**Provided entries**:
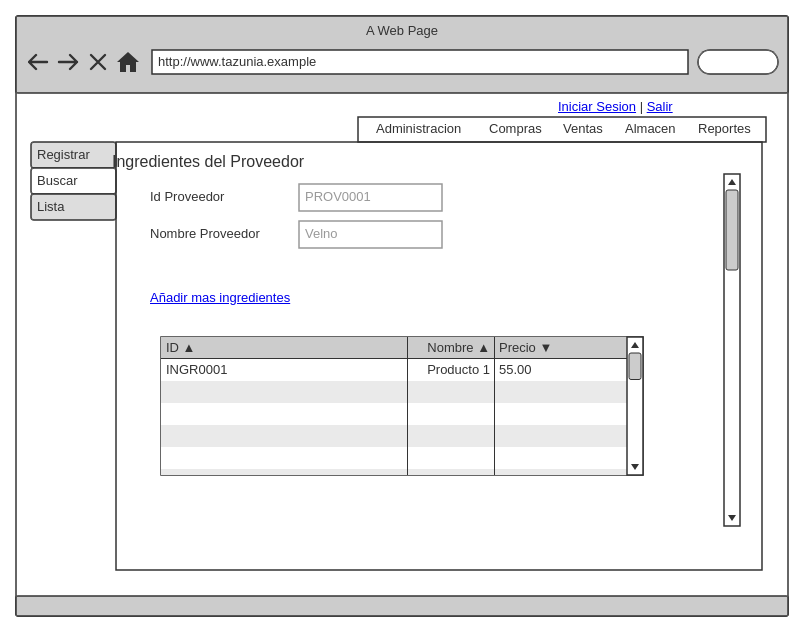
<!DOCTYPE html>
<html lang="es">
<head>
<meta charset="utf-8">
<title>Ingredientes del Proveedor</title>
<style>
:root {
  --ink: #333;
  --chrome: #ccc;
  --tab: #ddd;
  --stripe: #eaeaea;
  --muted: #999;
  --link: #00e;
  --paper: #fff;
}
* { box-sizing: border-box; margin: 0; padding: 0; }
body {
  position: relative;
  width: 804px;
  height: 632px;
  overflow: hidden;
  background: var(--paper);
  color: var(--ink);
  font: 13px/16px "Liberation Sans", Arial, sans-serif;
}
a { color: var(--link); }
ul { list-style: none; }
.outlined { box-shadow: 0 0 0 .75px var(--ink), inset 0 0 0 .75px var(--ink); }

.browser {
  position: absolute;
  left: 16px;
  top: 16px;
  width: 772px;
  height: 600px;
  display: flex;
  flex-direction: column;
  border-radius: 2px;
}
.browser-header { height: 77px; background: var(--chrome); border-radius: 2px; }
.browser-title { height: 34px; line-height: 30px; text-align: center; }
.toolbar { display: flex; height: 24px; padding: 0 10px 0 12px; }
.nav-icons { width: 112px; height: 24px; margin-right: 12px; }
.address { flex: 1; margin-right: 10px; padding-left: 6px; line-height: 24px; background: var(--paper); }
.search { width: 80px; border-radius: 12px; background: var(--paper); }
.status-bar { height: 20px; background: var(--chrome); border-radius: 2px; }

.page { position: relative; flex: 1; }
.account { position: absolute; left: 542px; top: 6px; white-space: nowrap; }
.menu {
  position: absolute;
  left: 342px;
  top: 24px;
  width: 408px;
  height: 25px;
  padding-left: 18px;
  display: grid;
  grid-template-columns: 113px 74px 62px 73px auto;
  line-height: 23px;
}
.tabs { position: absolute; left: 15px; top: 49px; width: 85px; }
.tabs li { height: 26px; padding-left: 6px; line-height: 25px; border-radius: 3px; background: var(--tab); }
.tabs .active { background: var(--paper); }

.panel {
  position: absolute;
  left: 100px;
  top: 49px;
  width: 646px;
  height: 428px;
  display: flex;
  flex-direction: column;
  align-items: flex-start;
}
.panel h1 { margin: 10px 0 12px -4px; font-size: 16px; font-weight: 400; line-height: 20px; }
.supplier {
  margin-left: 34px;
  display: grid;
  grid-template-columns: 149px 143px;
  grid-auto-rows: 27px;
  row-gap: 10px;
  line-height: 26px;
}
.field { padding-left: 6px; color: var(--muted); box-shadow: 0 0 0 .75px var(--muted), inset 0 0 0 .75px var(--muted); }
.add-link { margin: 42px 0 31px 34px; }

.listing { display: flex; margin-left: 45px; width: 482px; height: 138px; }
.listing table {
  width: 466px;
  height: 138px;
  display: block;
  overflow: hidden;
  border-collapse: collapse;
  background:
    linear-gradient(var(--ink), var(--ink)) 246px 0 / 1px 100% no-repeat,
    linear-gradient(var(--ink), var(--ink)) 333px 0 / 1px 100% no-repeat,
    linear-gradient(var(--ink), var(--ink)) 0 21px / 100% 1px no-repeat,
    linear-gradient(var(--chrome), var(--chrome)) 0 0 / 100% 22px no-repeat,
    repeating-linear-gradient(var(--paper) 0 22px, var(--stripe) 22px 44px) 0 22px no-repeat;
}
.listing tr { display: grid; grid-template-columns: 247px 86px 133px; height: 22px; }
.listing th, .listing td { padding: 0 5px; font-weight: 400; line-height: 22px; text-align: left; white-space: nowrap; }
.listing .right { padding-right: 4px; text-align: right; }

.scrollbar { width: 16px; background: var(--paper); }
.scrollbar svg { display: block; }
.page-scroll { position: absolute; left: 608px; top: 32px; height: 352px; }
</style>
</head>
<body>
<svg width="0" height="0" style="position:absolute" aria-hidden="true">
  <defs>
    <polygon id="arrow-up" points="4,11 8,5 12,11" fill="#333"/>
    <polygon id="arrow-down" points="4,-11 8,-5 12,-11" fill="#333"/>
  </defs>
</svg>

<div class="browser outlined">
  <header class="browser-header outlined">
    <p class="browser-title">A Web Page</p>
    <div class="toolbar">
      <svg class="nav-icons" viewBox="0 0 112 24" fill="none" stroke="#333" stroke-width="2.4" stroke-linecap="round" stroke-linejoin="round" role="img" aria-label="Navegación">
        <path d="M19 12H1M8 5L1 12L8 19"/>
        <path d="M31 12H49M42 5L49 12L42 19"/>
        <path d="M63 5L77 19M77 5L63 19"/>
        <path d="M89 12L100 2L111 12H108V22H102V15H98V22H92V12Z" fill="#333" stroke="none"/>
      </svg>
      <div class="address outlined">http://www.tazunia.example</div>
      <div class="search outlined"></div>
    </div>
  </header>

  <main class="page">
    <p class="account"><a href="#">Iniciar Sesion</a> | <a href="#">Salir</a></p>

    <ul class="tabs">
      <li class="outlined">Registrar</li>
      <li class="outlined active">Buscar</li>
      <li class="outlined">Lista</li>
    </ul>

    <section class="panel outlined">
      <h1>Ingredientes del Proveedor</h1>

      <div class="supplier">
        <span>Id Proveedor</span><span class="field">PROV0001</span>
        <span>Nombre Proveedor</span><span class="field">Velno</span>
      </div>

      <a class="add-link" href="#">Añadir mas ingredientes</a>

      <div class="listing outlined">
        <table>
          <thead>
            <tr><th>ID ▲</th><th class="right">Nombre ▲</th><th>Precio ▼</th></tr>
          </thead>
          <tbody>
            <tr><td>INGR0001</td><td class="right">Producto 1</td><td>55.00</td></tr>
          </tbody>
        </table>
        <div class="scrollbar outlined">
          <svg width="16" height="138" aria-hidden="true">
            <use href="#arrow-up"/>
            <rect x="2" y="16" width="12" height="26.5" rx="2" fill="#ccc" stroke="#333"/>
            <use href="#arrow-down" y="138"/>
          </svg>
        </div>
      </div>

      <div class="scrollbar page-scroll outlined">
        <svg width="16" height="352" aria-hidden="true">
          <use href="#arrow-up"/>
          <rect x="2" y="16" width="12" height="80" rx="2" fill="#ccc" stroke="#333"/>
          <use href="#arrow-down" y="352"/>
        </svg>
      </div>
    </section>

    <nav class="menu outlined">
      <span>Administracion</span>
      <span>Compras</span>
      <span>Ventas</span>
      <span>Almacen</span>
      <span>Reportes</span>
    </nav>
  </main>

  <footer class="status-bar outlined"></footer>
</div>
</body>
</html>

**Aim of the exercise**:
All of the material should be written out again exactly, apart from the pictures.

**Exercise response**:
<!DOCTYPE html>
<html lang="es">
<head>
<meta charset="utf-8">
<title>Ingredientes del Proveedor</title>
<style>
:root {
  --ink: #333;
  --chrome: #ccc;
  --tab: #ddd;
  --stripe: #eaeaea;
  --muted: #999;
  --link: #00e;
  --paper: #fff;
}
* { box-sizing: border-box; margin: 0; padding: 0; }
body {
  position: relative;
  width: 804px;
  height: 632px;
  overflow: hidden;
  background: var(--paper);
  color: var(--ink);
  font: 13px/16px "Liberation Sans", Arial, sans-serif;
}
a { color: var(--link); }
ul { list-style: none; }
.outlined { box-shadow: 0 0 0 .75px var(--ink), inset 0 0 0 .75px var(--ink); }

.browser {
  position: absolute;
  left: 16px;
  top: 16px;
  width: 772px;
  height: 600px;
  display: flex;
  flex-direction: column;
  border-radius: 2px;
}
.browser-header { height: 77px; background: var(--chrome); border-radius: 2px; }
.browser-title { height: 34px; line-height: 30px; text-align: center; }
.toolbar { display: flex; height: 24px; padding: 0 10px 0 12px; }
.nav-icons { width: 112px; height: 24px; margin-right: 12px; }
.address { flex: 1; margin-right: 10px; padding-left: 6px; line-height: 24px; background: var(--paper); }
.search { width: 80px; border-radius: 12px; background: var(--paper); }
.status-bar { height: 20px; background: var(--chrome); border-radius: 2px; }

.page { position: relative; flex: 1; }
.account { position: absolute; left: 542px; top: 6px; white-space: nowrap; }
.menu {
  position: absolute;
  left: 342px;
  top: 24px;
  width: 408px;
  height: 25px;
  padding-left: 18px;
  display: grid;
  grid-template-columns: 113px 74px 62px 73px auto;
  line-height: 23px;
}
.tabs { position: absolute; left: 15px; top: 49px; width: 85px; }
.tabs li { height: 26px; padding-left: 6px; line-height: 25px; border-radius: 3px; background: var(--tab); }
.tabs .active { background: var(--paper); }

.panel {
  position: absolute;
  left: 100px;
  top: 49px;
  width: 646px;
  height: 428px;
  display: flex;
  flex-direction: column;
  align-items: flex-start;
}
.panel h1 { margin: 10px 0 12px -4px; font-size: 16px; font-weight: 400; line-height: 20px; }
.supplier {
  margin-left: 34px;
  display: grid;
  grid-template-columns: 149px 143px;
  grid-auto-rows: 27px;
  row-gap: 10px;
  line-height: 26px;
}
.field { padding-left: 6px; color: var(--muted); box-shadow: 0 0 0 .75px var(--muted), inset 0 0 0 .75px var(--muted); }
.add-link { margin: 42px 0 31px 34px; }

.listing { display: flex; margin-left: 45px; width: 482px; height: 138px; }
.listing table {
  width: 466px;
  height: 138px;
  display: block;
  overflow: hidden;
  border-collapse: collapse;
  background:
    linear-gradient(var(--ink), var(--ink)) 246px 0 / 1px 100% no-repeat,
    linear-gradient(var(--ink), var(--ink)) 333px 0 / 1px 100% no-repeat,
    linear-gradient(var(--ink), var(--ink)) 0 21px / 100% 1px no-repeat,
    linear-gradient(var(--chrome), var(--chrome)) 0 0 / 100% 22px no-repeat,
    repeating-linear-gradient(var(--paper) 0 22px, var(--stripe) 22px 44px) 0 22px no-repeat;
}
.listing tr { display: grid; grid-template-columns: 247px 86px 133px; height: 22px; }
.listing th, .listing td { padding: 0 5px; font-weight: 400; line-height: 22px; text-align: left; white-space: nowrap; }
.listing .right { padding-right: 4px; text-align: right; }

.scrollbar { width: 16px; background: var(--paper); }
.scrollbar svg { display: block; }
.page-scroll { position: absolute; left: 608px; top: 32px; height: 352px; }
</style>
</head>
<body>
<svg width="0" height="0" style="position:absolute" aria-hidden="true">
  <defs>
    <polygon id="arrow-up" points="4,11 8,5 12,11" fill="#333"/>
    <polygon id="arrow-down" points="4,-11 8,-5 12,-11" fill="#333"/>
  </defs>
</svg>

<div class="browser outlined">
  <header class="browser-header outlined">
    <p class="browser-title">A Web Page</p>
    <div class="toolbar">
      <svg class="nav-icons" viewBox="0 0 112 24" fill="none" stroke="#333" stroke-width="2.4" stroke-linecap="round" stroke-linejoin="round" role="img" aria-label="Navegación">
        <path d="M19 12H1M8 5L1 12L8 19"/>
        <path d="M31 12H49M42 5L49 12L42 19"/>
        <path d="M63 5L77 19M77 5L63 19"/>
        <path d="M89 12L100 2L111 12H108V22H102V15H98V22H92V12Z" fill="#333" stroke="none"/>
      </svg>
      <div class="address outlined">http://www.tazunia.example</div>
      <div class="search outlined"></div>
    </div>
  </header>

  <main class="page">
    <p class="account"><a href="#">Iniciar Sesion</a> | <a href="#">Salir</a></p>

    <ul class="tabs">
      <li class="outlined">Registrar</li>
      <li class="outlined active">Buscar</li>
      <li class="outlined">Lista</li>
    </ul>

    <section class="panel outlined">
      <h1>Ingredientes del Proveedor</h1>

      <div class="supplier">
        <span>Id Proveedor</span><span class="field">PROV0001</span>
        <span>Nombre Proveedor</span><span class="field">Velno</span>
      </div>

      <a class="add-link" href="#">Añadir mas ingredientes</a>

      <div class="listing outlined">
        <table>
          <thead>
            <tr><th>ID ▲</th><th class="right">Nombre ▲</th><th>Precio ▼</th></tr>
          </thead>
          <tbody>
            <tr><td>INGR0001</td><td class="right">Producto 1</td><td>55.00</td></tr>
          </tbody>
        </table>
        <div class="scrollbar outlined">
          <svg width="16" height="138" aria-hidden="true">
            <use href="#arrow-up"/>
            <rect x="2" y="16" width="12" height="26.5" rx="2" fill="#ccc" stroke="#333"/>
            <use href="#arrow-down" y="138"/>
          </svg>
        </div>
      </div>

      <div class="scrollbar page-scroll outlined">
        <svg width="16" height="352" aria-hidden="true">
          <use href="#arrow-up"/>
          <rect x="2" y="16" width="12" height="80" rx="2" fill="#ccc" stroke="#333"/>
          <use href="#arrow-down" y="352"/>
        </svg>
      </div>
    </section>

    <nav class="menu outlined">
      <span>Administracion</span>
      <span>Compras</span>
      <span>Ventas</span>
      <span>Almacen</span>
      <span>Reportes</span>
    </nav>
  </main>

  <footer class="status-bar outlined"></footer>
</div>
</body>
</html>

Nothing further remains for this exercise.